"Once the Ministry of Road Construction, this building in Tbilisi, Georgia, consists of five intersecting horizontal bars and resembles a Jenga game."
"An earthquake in 1963 gave city planners in the Macedonian capital of Skopje the chance to envision an "ideal city" in concrete."
Photographs by Roman Bezjak, from his book Socialist Modernism.
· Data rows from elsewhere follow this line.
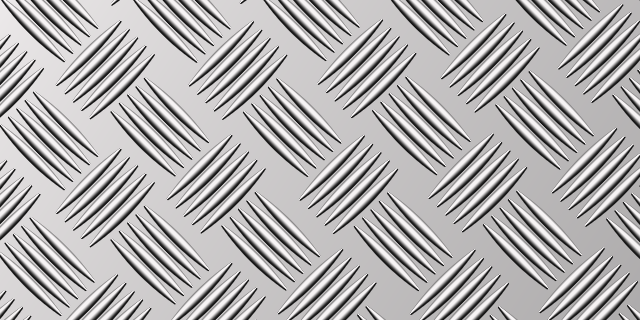
Give the GLSL for this texture, as a Shadertoy shader.

```glsl
// Brushed steel tread plate: groups of five raised lens-shaped ribs that turn
// by a right angle at every step along slanted chains. Each chain slips a
// little along its length; ribs are distance functions shaded across.

#define ORIGIN vec2(0.328, 0.217)    // centre of one rising group, y down
#define STEP vec2(0.1732, 0.1784)    // from a group to the next in its chain
#define SIDE vec2(0.3802, -0.0208)   // from a chain to its neighbour
#define SLIP vec2(0.0625, 0.0417)    // largest shift of a chain
#define SLIP_RATE 0.57               // change of shift from chain to chain
#define RIB_PITCH 0.0368
#define RIB_LENGTH 0.143             // half length
#define RIB_WIDTH 0.0152             // half width
#define TIP_RADIUS 0.0025
#define SHADOW 0.0028
#define TINT vec3(1.0, 0.988, 0.991)

float cross2(vec2 a, vec2 b) { return a.x * b.y - a.y * b.x; }

float coverage(float dist, float pixel) {
    return clamp(0.5 - dist / pixel, 0.0, 1.0);
}

// Half length, half width, arc radius and arc centre offset of the lens
vec4 lensShape() {
    float len = RIB_LENGTH - TIP_RADIUS;
    float wid = RIB_WIDTH - TIP_RADIUS;
    float radius = (len * len + wid * wid) / (2.0 * wid);
    return vec4(len, wid, radius, radius - wid);
}

// Distance to a lens along x with rounded tips
float ribDistance(vec2 q) {
    vec4 lens = lensShape();
    q = abs(q);
    bool beyondTip = (q.x - lens.x) * lens.w > q.y * lens.x;
    float dist = beyondTip ? length(q - vec2(lens.x, 0.0))
                           : length(q + vec2(0.0, lens.w)) - lens.z;
    return dist - TIP_RADIUS;
}

// Grey across a rib: soft upper edge, bright ridge, dark lower flank
float ribTone(vec2 q) {
    vec4 lens = lensShape();
    float x = min(abs(q.x), lens.x);
    float halfWidth = sqrt(lens.z * lens.z - x * x) - lens.w + TIP_RADIUS;
    float v = clamp(q.y / halfWidth, -1.0, 1.0);
    float upper = mix(0.50, 0.97, smoothstep(-1.0, -0.5, v));
    return mix(upper, 0.09, smoothstep(-0.1, 1.0, v));
}

// Lay one group of five ribs over the tone below it
float addGroup(float tone, vec2 q, float pixel) {
    q.y -= RIB_PITCH * clamp(floor(q.y / RIB_PITCH + 0.5), -2.0, 2.0);
    float shade = coverage(ribDistance(q - vec2(0.0, SHADOW)), pixel);
    float rib = coverage(ribDistance(q), pixel);
    tone = mix(tone, 0.08, shade);
    return mix(tone, ribTone(q), rib);
}

void mainImage(out vec4 fragColor, in vec2 fragCoord) {
    float pixel = 1.0 / iResolution.y;
    vec2 uv = fragCoord / iResolution.xy;
    vec2 p = vec2(fragCoord.x, iResolution.y - fragCoord.y) * pixel;

    // Plate, fading from the upper left to the lower right
    float fade = 0.75 * uv.x + 0.25 * (1.0 - uv.y);
    float tone = mix(0.93, 0.68, pow(fade, 0.8));

    // Nearby chains, and nearby groups within each chain
    vec2 fromOrigin = p - ORIGIN;
    float nearChain = floor(cross2(fromOrigin, STEP) / cross2(SIDE, STEP) + 0.5);
    for (int i = -1; i <= 1; i++) {
        float chain = nearChain + float(i);
        vec2 r = fromOrigin - chain * SIDE - SLIP * abs(sin(SLIP_RATE * chain));
        float nearGroup = floor(dot(r, STEP) / dot(STEP, STEP) + 0.5);
        for (int j = -1; j <= 1; j++) {
            float group = nearGroup + float(j);
            vec2 g = r - group * STEP;
            // Even groups rise to the right, odd ones fall
            float turn = mod(group, 2.0) < 0.5 ? 1.0 : -1.0;
            vec2 q = vec2(g.x - turn * g.y, turn * g.x + g.y) * sqrt(0.5);
            tone = addGroup(tone, q, pixel);
        }
    }
    fragColor = vec4(tone * TINT, 1.0);
}
```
Within the photo book the individual images condense into a kind of archeology of an era, which was previously bound up with promises full of hope for the future; promises which have long since turned out to be empty ones. The Skopje central postal office or towering apartment blocks in Zagreb were supposed to make the world a better place someday – more beautiful, more wonderful. What remains today is first and foremost a plethora of questions: whether to re-use, renovate or preserve these buildings, which have for the most part been left to decay and as ruins tell the story of their glorious past. The future is uncertain. What had once been celebrated as the expression of an egalitarian collectivity is today evidence of enforced ideological conformity and foreign rule by the Soviets.